To paraphrase radio personality Roman Mars, good design (and welding) is 99% invisible. You only notice when something goes wrong, and that’s a crying shame. April is National Welding Month! Welding and welders build the world around us in ways that are both obvious but also unexpected. Whether jewelry, cars, sculptures, bridges, airplanes, skyscrapers, or space stations, welding makes it possible and binds our society together.
The demand for skilled welders is so high that the government and companies are paying to teach workers how to weld. Welders are individuals who aren’t afraid to get their hands dirty, who are creative, detail oriented, and disciplined. Those that learn this indispensable skill have endless opportunity and can find careers in almost any industry.
To celebrate and commemorate the people who have built our world for centuries, we wanted to take a look back at the history of welding and also offer welding information at the bottom of the page.
Back in the day…
Humans have been joining metals by fusing them together for thousands of years. The ancient Greek historian Herotodus describes people welding metals 2,500 years ago. Welding techniques improved over the centuries, and the Middle Ages saw widespread advances in welding in the form of forge welding, which is a more technical way of saying “heating metal up and hitting it with a hammer until it fuses with other metal.”
It wasn’t until the 1800s electrical welding was discovered. Numerous engineers, primarily in the Russian Empire, experimented with forms of chemical and electrical welding. British chemist Edmund Davy discovered a crude form of acetylene welding in 1836, but it was almost 70 years later that somebody developed a practical version. It was Russian engineer Nikolay Benardos who invented the first modern and practical form of arc welding in 1881, and revolutionized the process.
What is it good for…
Demand for welding as well as technical innovations in welding skyrocketed during World War I. The combatant nations demanded more weapons and vehicles of higher quality and faster manufacture. With the end of the conflict, demand for welding continued to grow, this time for the domestic sector. The first all welded merchant vessel, M/S Carolinian, was launched in 1930. Then in 1932, Soviet scientist Konstantin Khrenov developed underwater arc welding.
The outbreak of World War II saw another massive increase in demand and innovation. It also revealed problems in the technology and techniques used. One of the more infamous examples is the early Liberty ships.
Of the 2,710 Liberties built, about 1,500 suffered significant fractures in the welds. In fact, 12 of the Liberties cracked completely in half and sank without warning. Typically this happened in the frigid and stormy waters of the North Atlantic.
Another example was the T2-class oil tankers. 533 were rushed into production during 1940-1945. They were found to be prone to weld cracking. 6 of the T2s cracked in half without warning and sank as well.
There is a 2016 movie called “The Finest Hours” about that. The film follows the true story of the US Coast Guard rescuing the crew from a T2 after it split in half during a cyclone in 1952.
But chemists and engineers learned from these accidents, and developed methods to ensure better welds which we still use today.
Things are looking down and up…
In the post-war world, welding continued to be crucial.
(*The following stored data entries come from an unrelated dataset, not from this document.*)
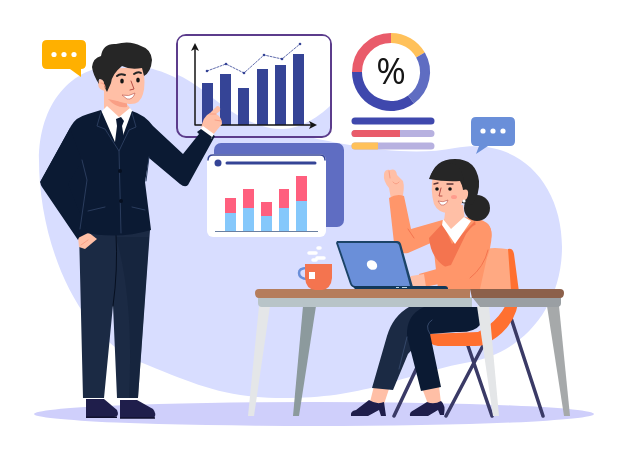
<!DOCTYPE html>
<html lang="en">
<head>
<meta charset="utf-8">
<title>Business presentation</title>
<style>
:root{
--paper:#fff;--blob:#d8ddff;--floor:#cfcffb;
--navy:#0b1a33;--trouser:#1b2a44;--trouser-dark:#132138;--seam:#060f20;
--skin:#ffbfa6;--skin-shade:#f99f85;--hair:#262626;--ink:#151515;
--indigo:#354496;--violet:#5c3c8c;--periwinkle:#5f6dc2;--lilac:#b7b1e0;--blue:#3f48ad;
--red:#e95b6a;--pink:#ff5f7e;--sky:#85c8fb;--amber:#ffc15a;--yellow:#ffb000;
--orange:#ff966a;--orange-deep:#f4744f;--chair:#ff7030;--chair-light:#ffa982;
--laptop:#6a8fd9;--laptop-edge:#1c4468;--laptop-base:#12385a;
--wood:#b57d5c;--wood-dark:#8c604a;--steel:#b8c4c8;--steel-dark:#9a9fa3;
--shoe:#1f1e4b;--chair-leg:#3a3a66;
}
html,body{margin:0;height:100%;overflow:hidden;background:var(--paper)}
.scene{display:block;width:628px;height:460px}
.percent{font:400 36px "Open Sans","Noto Sans",sans-serif;fill:var(--ink);text-anchor:middle}
.line{fill:none;stroke-linecap:round;stroke-linejoin:round}
</style>
</head>
<body>
<svg class="scene" viewBox="0 0 628 460" role="img" aria-label="A man presents charts to a woman who raises her hand at a desk">
<defs>
<g id="dots" fill="#fff"><circle cx="-10" r="2.6"/><circle r="2.6"/><circle cx="10" r="2.6"/></g>
</defs>

<g id="backdrop">
<path fill="var(--blob)" d="M39 160C39 105 70 66 118 65C190 64 205 112 270 128C340 145 405 158 455 148C520 136 562 185 562 247C562 305 525 352 470 362C400 375 370 397 290 398C225 399 195 384 140 362C75 334 39 240 39 160Z"/>
<ellipse cx="314" cy="414" rx="280" ry="12" fill="var(--floor)"/>
</g>

<g id="speech-bubbles">
<path fill="var(--yellow)" d="M47 40H81Q86 40 86 45V64Q86 69 81 69L81 77L70 69H47Q42 69 42 64V45Q42 40 47 40Z"/>
<use href="#dots" x="64" y="54.500"/>
<path fill="var(--laptop)" d="M476 117H510Q515 117 515 122V141Q515 146 510 146H488L476 154L479 146H476Q471 146 471 141V122Q471 117 476 117Z"/>
<use href="#dots" x="493" y="131"/>
</g>

<g id="growth-chart">
<rect x="177" y="35" width="154" height="102" rx="9" fill="var(--blob)" stroke="var(--violet)" stroke-width="2"/>
<path fill="#fff" d="M186 36H322Q330 36 330 44V106C305 129 285 131 270 128C225 117 208 88 178 75V44Q178 36 186 36Z"/>
<g fill="var(--indigo)">
<rect x="202" y="83" width="11" height="42"/><rect x="220" y="74" width="11" height="51"/><rect x="238" y="88" width="11" height="37"/><rect x="257" y="69" width="11" height="56"/><rect x="275" y="65" width="11" height="60"/><rect x="293" y="54" width="11" height="71"/>
</g>
<path class="line" stroke="var(--ink)" stroke-width="1.500" d="M195 48V125H312"/>
<path fill="var(--ink)" d="M195 43L199 51L195 49L191 51ZM317 125L309 121L311 125L309 129Z"/>
<path class="line" stroke="var(--indigo)" stroke-width=".8" stroke-dasharray="2 1.500" d="M207 71L226 64L244 73L264 55L282 59L300 44"/>
<g fill="var(--indigo)"><circle cx="207" cy="71" r="1.300"/><circle cx="226" cy="64" r="1.300"/><circle cx="244" cy="73" r="1.300"/><circle cx="264" cy="55" r="1.300"/><circle cx="282" cy="59" r="1.300"/><circle cx="300" cy="44" r="1.300"/></g>
</g>

<g id="stacked-chart">
<rect x="214" y="143" width="130" height="84" rx="7" fill="var(--periwinkle)"/>
<rect x="207" y="154" width="119" height="83" rx="6" fill="#fff"/>
<path class="line" stroke="var(--indigo)" stroke-width="1.500" d="M208 160Q208 155 213 155H320Q325 155 325 160"/>
<circle cx="218" cy="163" r="3.500" fill="var(--indigo)"/>
<path class="line" stroke="var(--indigo)" stroke-width="3" d="M227 163H315"/>
<g fill="var(--pink)"><rect x="225" y="198" width="11" height="16"/><rect x="243" y="189" width="11" height="20"/><rect x="261" y="202" width="11" height="14"/><rect x="279" y="189" width="10" height="19"/><rect x="296" y="176" width="11" height="25"/></g>
<g fill="var(--sky)"><rect x="225" y="213" width="11" height="18"/><rect x="243" y="208" width="11" height="23"/><rect x="261" y="216" width="11" height="15"/><rect x="279" y="208" width="10" height="23"/><rect x="296" y="201" width="11" height="30"/></g>
<path stroke="#6a7fa0" stroke-width="1.200" d="M215 231.500H318"/>
</g>

<g id="percentage-ring">
<circle cx="391" cy="72" r="30" fill="#fff"/>
<g fill="none" stroke-width="10">
<path stroke="var(--red)" d="M357 72A34 34 0 0 1 391 38"/>
<path stroke="var(--amber)" d="M391 38A34 34 0 0 1 420.500 55"/>
<path stroke="var(--periwinkle)" d="M420.500 55A34 34 0 0 1 411 99.500"/>
<path stroke="var(--blue)" d="M411 99.500A34 34 0 0 1 357 72"/>
</g>
<text class="percent" x="391" y="84">%</text>
<g class="line" stroke-width="7">
<path stroke="var(--blue)" d="M355 121H431"/>
<path stroke="var(--lilac)" d="M355 133.500H431M355 146H431"/>
</g>
<path fill="var(--red)" d="M355 130H400V137H355A3.500 3.500 0 0 1 355 130Z"/>
<path fill="var(--amber)" d="M355 142.500H378V149.500H355A3.500 3.500 0 0 1 355 142.500Z"/>
</g>

<g id="presenter">
<g id="presenter-shoes" fill="var(--shoe)">
<path d="M86 399H104L117 410Q120 417 114 417H86Z"/>
<path d="M120 400H137L153 409Q157 414 154 418H120Z"/>
<path stroke="#11102e" stroke-width="1.500" d="M86 417.300H117M120 418H155"/>
</g>
<path fill="var(--trouser)" d="M79 230H150L138 398H117L113 305L104 398H83Z"/>
<path fill="var(--trouser-dark)" d="M116 237H149L138 398H129Q134 300 116 237Z" opacity=".5"/>
<path class="line" stroke="var(--seam)" stroke-width="1" d="M116 234Q118 270 113 306"/>
<path fill="var(--skin)" d="M104 84H126V103L133 112L120 124L104 114Z"/>
<path fill="var(--skin-shade)" d="M108 99Q117 109 127 107V103Z"/>
<path fill="#fff" d="M107 106L119 117L130 108L135 114L124 150H116L100 113Z"/>
<path fill="var(--navy)" d="M116 119L121 117L124 121L122 126L126 150H114L117 126Z"/>
<path fill="var(--skin)" d="M78 237L88 232L97 239L85 249L79 247Z"/>
<path class="line" stroke="var(--skin-shade)" stroke-width="1" d="M81 245L88 240"/>
<path fill="var(--skin)" d="M201 129Q203 116 210 113L217 106Q221 106 220 111L216 114Q222 117 222 124L212 136Z"/>
<path class="line" stroke="var(--skin-shade)" stroke-width="1" d="M210 114L216 114M215 120L221 121"/>
<path fill="var(--navy)" d="M101 110L118 149L132 111Q145 115 153 126L183 154L203 129L215 136L188 185Q185 188 180 184L149 158L145 182L151 230Q118 240 81 232L78 240L42 187Q39 183 42 179L71 126Q76 117 88 114Z"/>
<path fill="var(--navy)" d="M70 128L40 182L78 238L88 233L68 184L82 161Z"/>
<path fill="#fff" d="M199 130L203 126L214 134L211 139Z"/>
<path fill="var(--navy)" d="M197 132L201 129L212 137L208 143Z"/>
<path class="line" stroke="#2a3c5d" stroke-width="1" d="M101 112L97 126L105 129L119 151L129 130L136 127L132 113M119 151L121 233M82 160L87 180L80 229M149 157L146 181M88 211L105 207M132 207L145 210"/>
<g fill="var(--seam)"><circle cx="120" cy="171" r="2"/><circle cx="121" cy="201" r="2"/></g>
<g id="presenter-head">
<path fill="var(--skin)" d="M105 69L143 67Q146 84 143 94Q140 105 129 104Q113 102 107 91Q98 91 98 83Q99 77 106 80Z"/>
<path fill="var(--hair)" d="M107 92L104 86Q105 80 100 79Q98 79 99 84Q93 75 92 67Q93 58 101 56Q103 43 116 44Q130 40 141 46Q151 49 152 60Q151 72 144 76L142 68Q130 70 122 66Q112 74 111 83Z"/>
<path class="line" stroke="var(--skin-shade)" stroke-width="1.200" d="M101 83Q105 83 105 88"/>
<path class="line" stroke="var(--hair)" stroke-width="2" d="M117 76Q120 73 125 75M134 74Q138 71 141 73"/>
<ellipse cx="122" cy="81" rx="1.800" ry="2.500" fill="var(--ink)"/><ellipse cx="138" cy="80" rx="1.800" ry="2.500" fill="var(--ink)"/>
<path class="line" stroke="#b84d45" stroke-width="1" d="M131 81L134 89L130 90"/>
<path fill="#fff" stroke="#c4635a" stroke-width=".7" d="M122 95Q129 97 135 93Q133 100 127 99Z"/>
</g>
</g>

<g id="chair">
<path class="line" stroke="var(--chair-leg)" stroke-width="3.500" stroke-linecap="butt" d="M430 340L394 416M486 340L446 416M466 340L492 416M511 318L543 416"/>
<path fill="var(--chair-light)" d="M480 250Q494 246 512 250L517 296L478 305Z"/>
<path fill="var(--chair)" d="M508 249Q513 248 514 254L519 292Q519 324 491 341Q486 346 475 346H438Q428 345 427 334L478 332Q505 318 511 290Z"/>
</g>

<g id="listener">
<g id="listener-legs">
<path fill="var(--skin)" d="M374 386L389 389L384 404L370 402ZM422 388L439 386L441 403L428 404Z"/>
<path fill="var(--trouser)" d="M409 307H452L408 354L393 390L372 388L387 336Q393 316 409 307Z"/>
<path fill="var(--navy)" d="M424 307H480V325Q474 333 456 332L430 334L441 387L421 391L407 336Q406 315 424 307Z"/>
<path class="line" stroke="#35486a" stroke-width="1" d="M430 334Q424 325 432 320M407 337L399 369"/>
<path fill="var(--shoe)" d="M369 400Q377 405 384 402L386 416H381L379 410L368 416H351Q350 411 356 410ZM427 402Q434 405 441 401Q446 405 444 415H440L438 410L428 416H410Q409 412 414 410Z"/>
</g>
<path fill="var(--skin)" d="M391 199L389 188Q383 181 384 174Q385 169 390 170Q396 168 397 175L403 181Q405 188 402 199Z"/>
<path class="line" stroke="var(--skin-shade)" stroke-width="1" d="M393 182Q396 186 399 182M389 171L390 178"/>
<path fill="var(--orange)" d="M389 198Q397 193 404 196L411 229L446 219Q475 214 487 223Q493 229 491 239L480 289H438L433 242L408 253Q395 255 394 243Z"/>
<path fill="var(--orange-deep)" d="M429 238L443 223L452 244L475 221L478 238L463 266L447 268Q431 259 429 238Z"/>
<path fill="var(--orange)" d="M466 234Q476 219 488 224Q494 230 490 248Q485 270 470 278L424 287L419 274L451 265Z"/>
<path class="line" stroke="var(--orange-deep)" stroke-width="1" d="M470 278Q484 267 488 250M408 229L414 238"/>
<path fill="var(--skin)" d="M424 274L411 276Q406 281 410 287H426Z"/>
<path fill="var(--skin)" d="M446 205H463L465 221L451 233L444 221Z"/>
<path fill="#fff" d="M443 219L451 229L464 217L471 221L455 244L442 225Z"/>
<g id="listener-head">
<circle cx="477" cy="208" r="13" fill="var(--hair)"/>
<path fill="var(--hair)" d="M430 179Q434 159 455 159Q476 159 479 181Q480 194 472 205L462 203L457 178Z"/>
<path fill="var(--skin)" d="M433 176L461 178L463 190Q469 188 468 195Q467 201 463 200Q460 211 449 213Q438 213 434 204Q430 190 433 176Z"/>
<path fill="var(--hair)" d="M429 179Q434 163 449 163Q465 164 464 190L460 181Q445 182 429 179Z"/>
<path class="line" stroke="#5b3436" stroke-width="1.300" d="M434 184L438 183M447 184L453 184"/>
<circle cx="437" cy="189" r="1.800" fill="var(--ink)"/><circle cx="450" cy="189" r="1.800" fill="var(--ink)"/>
<path class="line" stroke="#b84d45" stroke-width="1" d="M441 188L439 196L442 196"/>
<path fill="#fff" stroke="#c4635a" stroke-width=".7" d="M438 201Q443 203 448 200Q446 206 441 205Z"/>
<ellipse cx="454" cy="197" rx="3" ry="2" fill="#ff9c8d"/>
<circle cx="464" cy="201" r="1.600" fill="#fff"/>
</g>
</g>

<g id="desk">
<g id="desk-legs">
<path fill="#e4e6e8" d="M259 306H270L254 416H248Z"/>
<path fill="#8c9a9d" d="M303 306H316L299 416H293Z"/>
<path fill="#e4e6e8" d="M477 306H489L499 416H493Z"/>
<path fill="#a6a9aa" d="M547 306H559L570 416H564Z"/>
</g>
<path fill="var(--steel)" d="M258 297H472V307H262Q258 307 258 303Z"/>
<path fill="var(--steel-dark)" d="M472 297H561V303Q561 307 557 307H480Z"/>
<path fill="var(--wood)" d="M259 289H470V298H259Q255 298 255 293Q255 289 259 289Z"/>
<path fill="var(--wood-dark)" d="M470 289H560Q564 289 564 293Q564 298 560 298H472Z"/>
</g>

<g id="laptop">
<path fill="var(--laptop-edge)" d="M337 241H397Q400 241 401 244L413 287H353Q351 287 350 284L336 243Z"/>
<path fill="var(--laptop)" d="M338 243H396Q398 243 399 245L410 286H355Q353 286 352 284Z"/>
<ellipse cx="372" cy="265" rx="5.500" ry="4.500" fill="#fff" transform="rotate(35 372 265)"/>
<path fill="var(--laptop-base)" d="M352 286H445Q448 286 448 289H355Z"/>
<path stroke="#b9d4e8" stroke-width="1.200" d="M396 287.500H399M402 287.500H407"/>
</g>

<g id="coffee">
<path class="line" stroke="#6a8fd9" stroke-width="2.500" d="M307 268Q299 268 299 273Q299 279 308 279"/>
<path fill="var(--orange-deep)" d="M305 264H332V278Q331 289 322 290H315Q306 289 305 278Z"/>
<rect x="309" y="272" width="6" height="7" fill="#fff"/>
<g class="line" stroke="#fff" stroke-width="3.500"><path d="M309 253H316M318 248H320M317 258H324M313 260H316"/></g>
</g>
</svg>
</body>
</html>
Underwater welding has become much more widespread, whether to work on bridges, ships, submarines, pipelines, or oil rigs. Underwater welding is a demanding profession, and while there is high demand and often high pay, there is a reason. There has historically been, and continues to be, a high turnover for underwater welders.
On a related sidenote, one of the best schools for underwater welding in the world, the Divers Institute of Technology, is less than a mile down the road from our Seattle facility!
The continued growth of cities depended on welders and many of the techniques developed and refined over the first half of the century. Similarly, the recent and explosive growth of “supertall” (984 ft/300m or taller) and “megatall” (1,969 ft/600m or taller) has created huge global demand for welders as well as better techniques. To give you an idea of what I’m talking about regarding the growth of these buildings, consider the following: Of the 55 tallest buildings in the world, only 2, the Empire State building and Willis Tower, were built before 1990, 7 were built in the 1990s, and the remaining 46 were built after 2000. We could spend every day of National Welding Month just talking about the amazing skyscrapers welders build and there would be plenty to discuss.
To boldly go where no one has gone before…
Welding is also crucial in our efforts to explore the Final Frontier. Experiments with the viability of welding in vacuums and zero Gs were first conducted in 1969. Soviet cosmonauts G. Shonin and V. Kubasov of the Soyuz-6 mission did this historic first. They found that although the challenges of welding in space were great. But with the correct gear it is possible to make welds that are as good as those made on solid ground.
Welding is used to assemble spacecraft on the ground as well as in orbit. Even as we expand out beyond the safety of our pale blue dot, this skill remains crucial. The American Welding Society even has special courses for welding in outer space!
Welding has been crucial to human civilization for thousands of years. In that time it has gone from creating nails to launching spaceships. We hope that this little jaunt back through history has given you an appreciation for everything that welders do and mean for society. We also would like to extend our thanks to welders for everything that they do, and wish them continued success in building a brighter future for us all!